What he was also doing was walking around and around a stationary David Rossi (Joe Mantegna), and that reminded me of the scene from Star Trek's "Whom Gods Destroy" in which Kirk is circling Garth, trying to talk some sanity into Steve Ihnat's insane starfleet captain.

So that was kind of fun.

And the Criminal Minds team saves the five kidnapped people at the end, so it had a happy ending in that regard as well...

So all in all, not a show I'll be watching much, but I might check out Jason Alexander in other dramatic roles - should he be doing any! - just to see if this channeling of Kirk is a habit...or perhaps just my imagination.

Thursday, March 18, 2010

Fess Parker in Daniel Boone episode: The Perilous Journey

I had wanted to upload Fess Parker's brief - but hilarious - cameo in Them! in which he plays a pilot who saw a giant ant flying in the sky. No one believes him so they put him in an insane asylum, where FBI agent James Arness comes to interview him.

Unfortunately, for reasons beyond my control, I can't do it, so I'm sharing a few clips from the one Daniel Boone episode of his that I have, Perilous Journey (because of course Steve Ihnat guest-stars as one of the villains.)

The Daniel Boone TV series is on DVD now, and although it is no longer "in print", used copies cam still be purchased.

My favorite scene. Take that, Tyler!

Wednesday, March 17, 2010

Richard Boone and Steve Ihnat in Kona Coast (1968)

This is the final come-uppance scene for the hero (Richard Boone as Sam Moran) and the villain (Steve Ihnat as Kryder). Steve is responsible for the death of a young woman, and Moran intends to have revenge.

I know it's foolish to rail against the action of a TV show made 40 years ago (or indeed, of any TV show, since of course by definition it's on film and can't be fixed!) but I must say it's always annoying when the villain acts really stupidly, which is the only reason why they end up getting captured or killed in the end.

It happened to Steve Ihnat in The Blue Light, when he runs away from Robert Goulet even though he's got a perfectly serviceable knife, and it happens here, when instead of plunking Richard Boone with his spear gun, he tries to run away....only to be cut off by Boone and... well - you'll see.

I love Ihnat's vocal delivery in this, somewhat reminiscent of his vocal inflections in Mannix: Endgame... but how he could let Boone sneak up on him.... silly!

Tuesday, March 16, 2010

FBI: The Escape

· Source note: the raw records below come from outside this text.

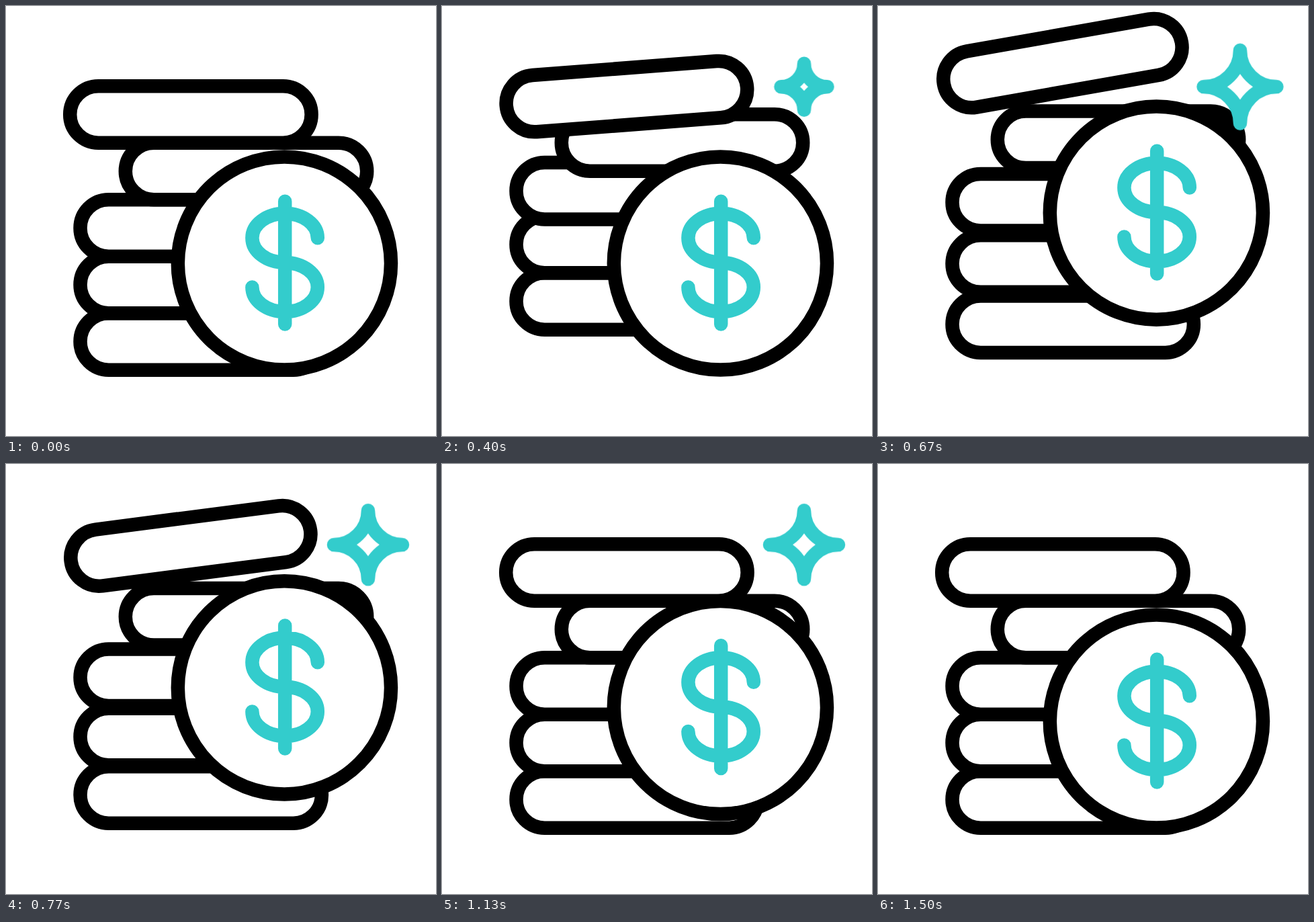
Animation of 640 by 640 pixels, one loop 2000 ms. Source, as an HTML page:

```html
<!DOCTYPE html>
<html lang="en">
<head>
<meta charset="utf-8">
<title>Coin stack</title>
<style>
  html, body { margin: 0; width: 100%; height: 100%; overflow: hidden; background: #fff; }
  svg { display: block; width: 100vw; height: 100vh; }

  .ink { fill: #fff; stroke: #000; stroke-width: 20.5; }
  .accent { fill: none; stroke: #3cc; stroke-width: 20.5; stroke-linecap: round; stroke-linejoin: round; }

  .move {
    animation-duration: 2s;
    animation-iteration-count: infinite;
    animation-timing-function: cubic-bezier(.333, 0, .667, 1);
  }
  .bar1 { animation-name: lift1, tilt; transform-box: fill-box; transform-origin: center; }
  .bar2 { animation-name: lift2; }
  .bar3 { animation-name: lift3; }
  .bar4 { animation-name: lift4; }
  .bar5 { animation-name: lift5; }
  .coin { animation-name: hop; }
  .star { animation-name: pop; vector-effect: non-scaling-stroke; }

  @keyframes lift5 {
    0%, 42.95%, 100% { translate: 0 0; }
    16.65%, 22.2% { translate: 0 -60px; }
  }
  @keyframes lift4 {
    0%, 3.1%, 43.1%, 100% { translate: 0 0; }
    19.8%, 24.55% { translate: 0 -60px; }
  }
  @keyframes lift3 {
    0%, 6.25%, 43.55%, 100% { translate: 0 0; }
    22.9%, 26.7% { translate: 0 -60px; }
  }
  @keyframes lift2 {
    0%, 9.35%, 44.15%, 100% { translate: 0 0; }
    26%, 29.05% { translate: 0 -60px; }
  }
  @keyframes lift1 {
    0%, 13.5%, 45.65%, 100% { translate: 0 0; }
    30.75%, 31% { translate: 0 -83px; }
  }
  @keyframes tilt {
    0%, 8.35%, 47.65%, 100% { rotate: 0deg; }
    33.95% { rotate: -10deg; }
  }
  @keyframes hop {
    0%, 22.05%, 46.1%, 67.5%, 100% { translate: 0 0; }
    33.8% { translate: 0 -75px; }
    56.65% { translate: 0 -20.5px; }
  }
  @keyframes pop {
    0%, 15%, 75%, 100% { transform: scale(0); }
    25%, 66% { transform: scale(1.333); }
    37%, 57.5% { transform: scale(1); }
  }
</style>
</head>
<body>
<svg viewBox="0 0 640 640">
  <defs>
    <rect id="bar" width="359.4" height="84.5" rx="42.25"/>
  </defs>
  <g class="ink">
    <g class="move bar5"><use href="#bar" x="110.5" y="457.2"/></g>
    <g class="move bar4"><use href="#bar" x="110.5" y="372.7"/></g>
    <g class="move bar3"><use href="#bar" x="110.5" y="288.2"/></g>
    <g class="move bar2"><use href="#bar" x="177.8" y="203.7"/></g>
    <g class="move bar1"><use href="#bar" x="95.2" y="119.2"/></g>
  </g>
  <g class="move coin">
    <circle class="ink" cx="414.4" cy="383" r="158.6"/>
    <path class="accent" d="M415.2 290.7V473.5M463.8 345.3A48.7 36.6 0 1 0 415.1 381.9A48.7 36.6 0 1 1 366.4 418.5"/>
  </g>
  <g transform="translate(538.9 120.2)">
    <path class="accent move star" d="M0-51A51 51 0 0 0 51 0A51 51 0 0 0 0 51A51 51 0 0 0-51 0A51 51 0 0 0 0-51Z"/>
  </g>
</svg>
</body>
</html>
```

With Steve Ihnat and Ann Baxter, along with that Efrem Zimbalist jr. guy

Steve Ihnat in The Highest Fall of All

Steve has a supporting role in this episode of the anthology series Chrysler Theater, which starred Stuart Whitman as an actor/stuntman obsessed on performing the greatest stunt of his career. Steve plays his friend and sidekick.

Saturday, March 13, 2010

Mission Impossible: Steve Ihnat in "Amnesiac"

Well...part 1 of Steve Ihnat's appearances in this episode. The IMForce tries to find out where Steve has hidden a stolen substance called "trevanium." Paris (Leonard Nimoy) plays his accomplish whom Steve had shot and left for dead...who now has returned (with a new face, obviously - plastic surgery) but who can't remember anything. Anthony Zerbe plays Steve's superior who is lookng for the trevanium. The woman whom Steve is so attracted to is a member of the IMForce.

I call this Part 4....